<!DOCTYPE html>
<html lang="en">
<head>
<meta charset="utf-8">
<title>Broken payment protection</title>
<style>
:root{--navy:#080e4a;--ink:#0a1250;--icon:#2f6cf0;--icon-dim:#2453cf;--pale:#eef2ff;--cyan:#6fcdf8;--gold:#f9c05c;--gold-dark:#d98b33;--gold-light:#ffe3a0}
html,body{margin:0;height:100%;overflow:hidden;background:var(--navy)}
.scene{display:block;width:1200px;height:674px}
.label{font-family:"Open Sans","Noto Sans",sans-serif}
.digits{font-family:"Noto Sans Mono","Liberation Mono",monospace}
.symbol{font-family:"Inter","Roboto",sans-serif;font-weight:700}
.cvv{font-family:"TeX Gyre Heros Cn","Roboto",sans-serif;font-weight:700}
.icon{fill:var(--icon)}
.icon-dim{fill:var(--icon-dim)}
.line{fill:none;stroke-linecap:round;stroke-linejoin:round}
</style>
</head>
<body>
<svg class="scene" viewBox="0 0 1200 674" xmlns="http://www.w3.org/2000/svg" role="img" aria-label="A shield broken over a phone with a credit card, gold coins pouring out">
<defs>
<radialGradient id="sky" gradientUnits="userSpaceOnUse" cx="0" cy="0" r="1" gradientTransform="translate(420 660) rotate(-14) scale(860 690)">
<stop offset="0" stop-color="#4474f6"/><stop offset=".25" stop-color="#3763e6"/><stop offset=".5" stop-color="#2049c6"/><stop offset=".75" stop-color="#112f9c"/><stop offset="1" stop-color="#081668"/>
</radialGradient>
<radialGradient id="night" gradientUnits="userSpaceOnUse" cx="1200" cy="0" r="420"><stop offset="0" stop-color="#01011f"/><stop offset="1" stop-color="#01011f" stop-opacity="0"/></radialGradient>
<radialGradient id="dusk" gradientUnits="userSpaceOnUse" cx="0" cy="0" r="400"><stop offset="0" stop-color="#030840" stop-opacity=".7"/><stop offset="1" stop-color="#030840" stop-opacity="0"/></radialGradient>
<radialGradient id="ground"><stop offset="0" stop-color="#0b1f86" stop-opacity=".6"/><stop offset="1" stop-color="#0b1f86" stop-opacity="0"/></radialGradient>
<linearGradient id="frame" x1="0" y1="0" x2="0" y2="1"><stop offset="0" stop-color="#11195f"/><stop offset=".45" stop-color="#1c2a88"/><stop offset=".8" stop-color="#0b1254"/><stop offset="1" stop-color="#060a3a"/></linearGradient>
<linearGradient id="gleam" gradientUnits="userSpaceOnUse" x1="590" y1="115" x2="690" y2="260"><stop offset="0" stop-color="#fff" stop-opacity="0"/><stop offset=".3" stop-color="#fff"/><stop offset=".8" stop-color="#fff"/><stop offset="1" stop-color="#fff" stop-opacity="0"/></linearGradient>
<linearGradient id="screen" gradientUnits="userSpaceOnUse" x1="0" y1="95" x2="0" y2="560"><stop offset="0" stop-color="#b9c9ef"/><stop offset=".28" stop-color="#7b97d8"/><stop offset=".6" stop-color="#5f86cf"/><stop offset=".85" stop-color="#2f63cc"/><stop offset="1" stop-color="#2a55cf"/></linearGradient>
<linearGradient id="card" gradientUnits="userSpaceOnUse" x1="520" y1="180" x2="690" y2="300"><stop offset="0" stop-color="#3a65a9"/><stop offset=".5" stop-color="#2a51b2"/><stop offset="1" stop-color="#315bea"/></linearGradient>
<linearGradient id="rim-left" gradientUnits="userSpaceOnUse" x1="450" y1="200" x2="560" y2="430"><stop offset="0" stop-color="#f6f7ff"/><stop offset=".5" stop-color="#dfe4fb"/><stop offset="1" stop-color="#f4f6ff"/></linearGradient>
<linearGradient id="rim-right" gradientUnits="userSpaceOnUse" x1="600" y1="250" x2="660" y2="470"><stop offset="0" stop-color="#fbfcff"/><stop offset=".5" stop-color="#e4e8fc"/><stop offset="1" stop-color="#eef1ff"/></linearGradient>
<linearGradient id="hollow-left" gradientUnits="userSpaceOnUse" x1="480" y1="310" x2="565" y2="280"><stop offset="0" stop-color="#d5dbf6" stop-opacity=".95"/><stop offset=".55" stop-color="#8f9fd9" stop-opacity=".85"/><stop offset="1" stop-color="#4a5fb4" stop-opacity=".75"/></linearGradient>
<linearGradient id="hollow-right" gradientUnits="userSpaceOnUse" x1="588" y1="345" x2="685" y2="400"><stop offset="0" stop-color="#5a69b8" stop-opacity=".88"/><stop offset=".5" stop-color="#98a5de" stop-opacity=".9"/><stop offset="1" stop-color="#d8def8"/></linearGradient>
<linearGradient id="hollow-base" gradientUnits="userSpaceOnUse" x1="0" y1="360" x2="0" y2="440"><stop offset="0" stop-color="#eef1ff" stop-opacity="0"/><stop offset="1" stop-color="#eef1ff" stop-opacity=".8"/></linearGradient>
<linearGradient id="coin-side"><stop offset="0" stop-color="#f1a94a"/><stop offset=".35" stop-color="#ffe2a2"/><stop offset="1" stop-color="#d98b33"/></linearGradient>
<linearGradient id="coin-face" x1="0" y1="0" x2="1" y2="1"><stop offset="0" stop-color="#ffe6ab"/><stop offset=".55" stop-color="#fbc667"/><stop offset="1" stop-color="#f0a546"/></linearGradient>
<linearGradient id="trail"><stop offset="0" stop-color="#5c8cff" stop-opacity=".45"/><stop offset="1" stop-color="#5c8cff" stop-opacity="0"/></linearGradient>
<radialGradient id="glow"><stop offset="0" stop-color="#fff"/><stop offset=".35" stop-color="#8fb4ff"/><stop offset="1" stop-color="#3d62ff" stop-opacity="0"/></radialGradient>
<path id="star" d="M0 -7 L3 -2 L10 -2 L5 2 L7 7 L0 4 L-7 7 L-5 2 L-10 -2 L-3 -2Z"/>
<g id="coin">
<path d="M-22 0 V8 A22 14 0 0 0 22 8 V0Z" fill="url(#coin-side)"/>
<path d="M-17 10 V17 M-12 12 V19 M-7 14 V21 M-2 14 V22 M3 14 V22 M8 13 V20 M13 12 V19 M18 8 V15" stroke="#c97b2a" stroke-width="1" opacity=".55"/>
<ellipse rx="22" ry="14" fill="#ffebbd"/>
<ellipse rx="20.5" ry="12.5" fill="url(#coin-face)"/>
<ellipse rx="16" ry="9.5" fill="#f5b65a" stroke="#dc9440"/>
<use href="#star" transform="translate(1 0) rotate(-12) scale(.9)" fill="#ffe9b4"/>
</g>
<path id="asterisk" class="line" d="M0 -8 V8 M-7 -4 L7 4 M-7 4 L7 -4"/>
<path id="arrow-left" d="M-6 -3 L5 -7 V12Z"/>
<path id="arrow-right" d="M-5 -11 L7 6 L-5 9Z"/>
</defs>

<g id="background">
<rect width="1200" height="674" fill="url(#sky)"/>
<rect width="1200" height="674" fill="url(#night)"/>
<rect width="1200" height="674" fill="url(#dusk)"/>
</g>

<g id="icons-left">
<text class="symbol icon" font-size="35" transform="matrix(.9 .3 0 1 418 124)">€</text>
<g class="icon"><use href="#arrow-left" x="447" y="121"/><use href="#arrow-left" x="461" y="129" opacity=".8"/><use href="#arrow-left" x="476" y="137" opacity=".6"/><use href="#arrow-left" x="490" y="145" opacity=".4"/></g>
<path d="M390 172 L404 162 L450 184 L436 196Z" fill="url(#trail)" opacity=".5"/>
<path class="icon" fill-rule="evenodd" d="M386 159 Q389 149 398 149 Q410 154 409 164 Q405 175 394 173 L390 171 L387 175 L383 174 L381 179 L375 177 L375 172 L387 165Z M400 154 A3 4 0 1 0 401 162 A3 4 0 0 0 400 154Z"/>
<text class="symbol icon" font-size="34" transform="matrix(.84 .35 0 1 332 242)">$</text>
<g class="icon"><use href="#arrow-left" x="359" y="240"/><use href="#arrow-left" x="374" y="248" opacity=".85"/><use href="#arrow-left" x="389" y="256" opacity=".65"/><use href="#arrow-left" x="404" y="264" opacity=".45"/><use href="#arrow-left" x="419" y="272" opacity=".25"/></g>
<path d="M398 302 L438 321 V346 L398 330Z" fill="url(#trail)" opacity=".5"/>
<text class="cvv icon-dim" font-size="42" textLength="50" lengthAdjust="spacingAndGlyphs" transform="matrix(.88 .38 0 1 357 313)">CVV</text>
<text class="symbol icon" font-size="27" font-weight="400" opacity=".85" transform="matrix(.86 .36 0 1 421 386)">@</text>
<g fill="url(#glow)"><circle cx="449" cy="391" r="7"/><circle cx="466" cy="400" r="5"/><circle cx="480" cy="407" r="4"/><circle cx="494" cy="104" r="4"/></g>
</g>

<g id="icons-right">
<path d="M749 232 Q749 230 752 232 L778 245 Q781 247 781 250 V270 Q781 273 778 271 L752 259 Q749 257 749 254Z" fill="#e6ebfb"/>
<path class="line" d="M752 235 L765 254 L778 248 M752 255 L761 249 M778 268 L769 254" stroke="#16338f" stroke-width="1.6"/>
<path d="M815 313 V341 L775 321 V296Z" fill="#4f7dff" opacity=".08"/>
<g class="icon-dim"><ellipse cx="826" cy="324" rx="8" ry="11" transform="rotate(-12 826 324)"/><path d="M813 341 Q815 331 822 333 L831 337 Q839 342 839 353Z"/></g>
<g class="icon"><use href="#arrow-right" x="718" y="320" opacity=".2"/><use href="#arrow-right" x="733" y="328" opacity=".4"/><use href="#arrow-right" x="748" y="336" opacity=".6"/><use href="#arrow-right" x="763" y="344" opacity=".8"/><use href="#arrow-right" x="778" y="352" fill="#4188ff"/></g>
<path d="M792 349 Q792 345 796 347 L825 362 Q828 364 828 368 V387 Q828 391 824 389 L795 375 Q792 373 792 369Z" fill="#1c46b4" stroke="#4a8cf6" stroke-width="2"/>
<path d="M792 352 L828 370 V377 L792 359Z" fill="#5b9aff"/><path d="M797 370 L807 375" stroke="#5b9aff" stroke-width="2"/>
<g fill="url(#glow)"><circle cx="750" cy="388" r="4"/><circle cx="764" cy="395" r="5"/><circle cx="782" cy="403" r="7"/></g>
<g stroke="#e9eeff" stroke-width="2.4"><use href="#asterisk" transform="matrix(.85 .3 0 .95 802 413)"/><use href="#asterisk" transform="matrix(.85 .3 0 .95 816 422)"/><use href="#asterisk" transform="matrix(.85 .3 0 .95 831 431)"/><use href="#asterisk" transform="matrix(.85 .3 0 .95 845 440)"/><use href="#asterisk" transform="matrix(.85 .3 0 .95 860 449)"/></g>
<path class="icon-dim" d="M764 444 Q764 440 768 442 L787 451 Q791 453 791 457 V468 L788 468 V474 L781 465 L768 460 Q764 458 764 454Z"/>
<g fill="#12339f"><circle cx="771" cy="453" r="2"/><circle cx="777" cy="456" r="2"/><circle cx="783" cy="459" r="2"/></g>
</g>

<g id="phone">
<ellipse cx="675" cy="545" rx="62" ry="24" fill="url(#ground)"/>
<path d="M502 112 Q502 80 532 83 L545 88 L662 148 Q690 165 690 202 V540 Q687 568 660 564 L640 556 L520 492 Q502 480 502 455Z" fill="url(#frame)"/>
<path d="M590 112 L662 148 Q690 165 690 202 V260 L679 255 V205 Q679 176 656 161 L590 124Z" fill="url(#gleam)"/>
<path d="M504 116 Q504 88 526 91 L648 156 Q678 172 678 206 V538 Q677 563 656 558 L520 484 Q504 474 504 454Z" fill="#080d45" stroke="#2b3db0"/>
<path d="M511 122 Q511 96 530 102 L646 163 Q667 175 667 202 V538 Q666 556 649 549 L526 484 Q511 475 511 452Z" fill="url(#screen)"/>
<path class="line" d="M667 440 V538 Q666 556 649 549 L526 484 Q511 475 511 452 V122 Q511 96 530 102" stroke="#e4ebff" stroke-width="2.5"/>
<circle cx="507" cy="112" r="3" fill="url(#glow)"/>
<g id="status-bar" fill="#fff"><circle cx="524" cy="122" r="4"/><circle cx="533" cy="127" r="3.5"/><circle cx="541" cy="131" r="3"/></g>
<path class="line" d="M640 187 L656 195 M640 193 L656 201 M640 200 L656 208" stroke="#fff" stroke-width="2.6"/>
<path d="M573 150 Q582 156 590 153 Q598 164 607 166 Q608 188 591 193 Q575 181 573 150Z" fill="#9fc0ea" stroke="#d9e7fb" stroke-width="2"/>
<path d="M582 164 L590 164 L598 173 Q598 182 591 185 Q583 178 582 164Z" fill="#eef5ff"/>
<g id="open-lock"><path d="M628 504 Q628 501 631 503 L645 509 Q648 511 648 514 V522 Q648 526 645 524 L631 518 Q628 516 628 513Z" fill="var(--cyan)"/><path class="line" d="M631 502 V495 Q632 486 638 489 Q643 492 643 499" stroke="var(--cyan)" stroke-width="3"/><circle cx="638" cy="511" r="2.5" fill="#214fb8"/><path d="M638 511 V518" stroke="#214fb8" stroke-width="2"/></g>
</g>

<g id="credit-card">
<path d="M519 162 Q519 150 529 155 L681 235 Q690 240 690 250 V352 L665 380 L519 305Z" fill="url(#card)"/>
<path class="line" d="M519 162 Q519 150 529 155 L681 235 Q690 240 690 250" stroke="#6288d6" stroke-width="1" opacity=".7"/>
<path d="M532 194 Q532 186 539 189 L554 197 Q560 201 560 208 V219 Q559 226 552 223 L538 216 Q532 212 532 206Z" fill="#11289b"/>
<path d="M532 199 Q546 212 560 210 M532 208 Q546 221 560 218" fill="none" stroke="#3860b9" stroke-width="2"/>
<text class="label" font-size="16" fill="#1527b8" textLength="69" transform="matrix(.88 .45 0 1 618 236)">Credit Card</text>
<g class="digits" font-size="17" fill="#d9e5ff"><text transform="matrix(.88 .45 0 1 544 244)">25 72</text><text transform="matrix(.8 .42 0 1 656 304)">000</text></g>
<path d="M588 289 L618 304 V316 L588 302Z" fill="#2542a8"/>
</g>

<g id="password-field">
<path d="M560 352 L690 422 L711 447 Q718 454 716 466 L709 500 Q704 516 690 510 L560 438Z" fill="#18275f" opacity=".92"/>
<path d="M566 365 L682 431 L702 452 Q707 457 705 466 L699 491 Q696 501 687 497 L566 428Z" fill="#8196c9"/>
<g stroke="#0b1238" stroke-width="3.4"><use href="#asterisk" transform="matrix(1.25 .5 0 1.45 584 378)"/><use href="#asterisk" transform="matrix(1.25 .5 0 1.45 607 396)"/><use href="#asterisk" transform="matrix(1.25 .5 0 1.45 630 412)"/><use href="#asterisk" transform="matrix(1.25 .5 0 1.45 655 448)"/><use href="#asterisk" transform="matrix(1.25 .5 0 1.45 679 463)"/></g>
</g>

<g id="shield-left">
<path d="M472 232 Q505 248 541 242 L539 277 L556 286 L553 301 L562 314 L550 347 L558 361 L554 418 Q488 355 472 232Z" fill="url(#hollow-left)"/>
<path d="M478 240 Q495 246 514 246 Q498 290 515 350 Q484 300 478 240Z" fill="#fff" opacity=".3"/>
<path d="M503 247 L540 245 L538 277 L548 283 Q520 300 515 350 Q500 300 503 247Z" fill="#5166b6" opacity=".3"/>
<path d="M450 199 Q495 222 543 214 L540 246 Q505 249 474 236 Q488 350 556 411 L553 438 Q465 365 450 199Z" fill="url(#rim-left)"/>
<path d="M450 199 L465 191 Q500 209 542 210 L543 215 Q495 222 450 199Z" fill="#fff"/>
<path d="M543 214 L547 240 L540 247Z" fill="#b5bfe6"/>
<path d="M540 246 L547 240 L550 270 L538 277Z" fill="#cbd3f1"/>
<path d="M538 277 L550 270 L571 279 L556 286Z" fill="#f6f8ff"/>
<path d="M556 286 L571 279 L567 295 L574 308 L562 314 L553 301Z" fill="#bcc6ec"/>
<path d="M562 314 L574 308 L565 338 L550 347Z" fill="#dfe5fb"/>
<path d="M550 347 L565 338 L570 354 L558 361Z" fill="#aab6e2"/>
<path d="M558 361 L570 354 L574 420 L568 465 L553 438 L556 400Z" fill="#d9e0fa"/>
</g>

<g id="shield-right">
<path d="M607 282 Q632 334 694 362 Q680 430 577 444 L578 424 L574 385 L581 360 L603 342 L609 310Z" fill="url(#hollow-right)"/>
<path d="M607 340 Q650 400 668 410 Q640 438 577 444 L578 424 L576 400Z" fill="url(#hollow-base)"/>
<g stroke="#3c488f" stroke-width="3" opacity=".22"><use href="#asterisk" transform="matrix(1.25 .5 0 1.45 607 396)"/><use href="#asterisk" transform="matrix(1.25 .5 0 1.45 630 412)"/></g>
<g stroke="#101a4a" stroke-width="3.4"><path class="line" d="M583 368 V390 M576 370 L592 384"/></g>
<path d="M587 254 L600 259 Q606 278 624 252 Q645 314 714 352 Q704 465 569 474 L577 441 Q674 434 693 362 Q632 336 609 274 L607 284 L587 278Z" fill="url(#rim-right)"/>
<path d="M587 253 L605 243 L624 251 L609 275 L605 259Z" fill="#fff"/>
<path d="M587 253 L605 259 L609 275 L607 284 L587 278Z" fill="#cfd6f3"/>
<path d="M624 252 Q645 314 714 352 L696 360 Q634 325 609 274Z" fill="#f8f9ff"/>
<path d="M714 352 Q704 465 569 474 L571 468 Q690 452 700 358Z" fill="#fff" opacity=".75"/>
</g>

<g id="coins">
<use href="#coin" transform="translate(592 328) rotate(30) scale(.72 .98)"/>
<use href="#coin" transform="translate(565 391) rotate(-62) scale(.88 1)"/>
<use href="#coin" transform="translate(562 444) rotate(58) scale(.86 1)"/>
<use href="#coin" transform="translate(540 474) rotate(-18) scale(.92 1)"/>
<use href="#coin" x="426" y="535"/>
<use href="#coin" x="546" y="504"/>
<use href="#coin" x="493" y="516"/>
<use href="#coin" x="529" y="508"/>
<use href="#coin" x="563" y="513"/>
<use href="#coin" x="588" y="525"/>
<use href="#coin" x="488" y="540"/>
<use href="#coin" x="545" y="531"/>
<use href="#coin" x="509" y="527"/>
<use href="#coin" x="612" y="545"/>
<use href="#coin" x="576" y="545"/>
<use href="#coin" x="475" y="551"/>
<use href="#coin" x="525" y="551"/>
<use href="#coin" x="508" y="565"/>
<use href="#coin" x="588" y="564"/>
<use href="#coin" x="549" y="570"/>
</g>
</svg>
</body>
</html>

• [To do]: Matching lines for the string "family": work out how many the records contain and write only the number.

• [Reply]: 4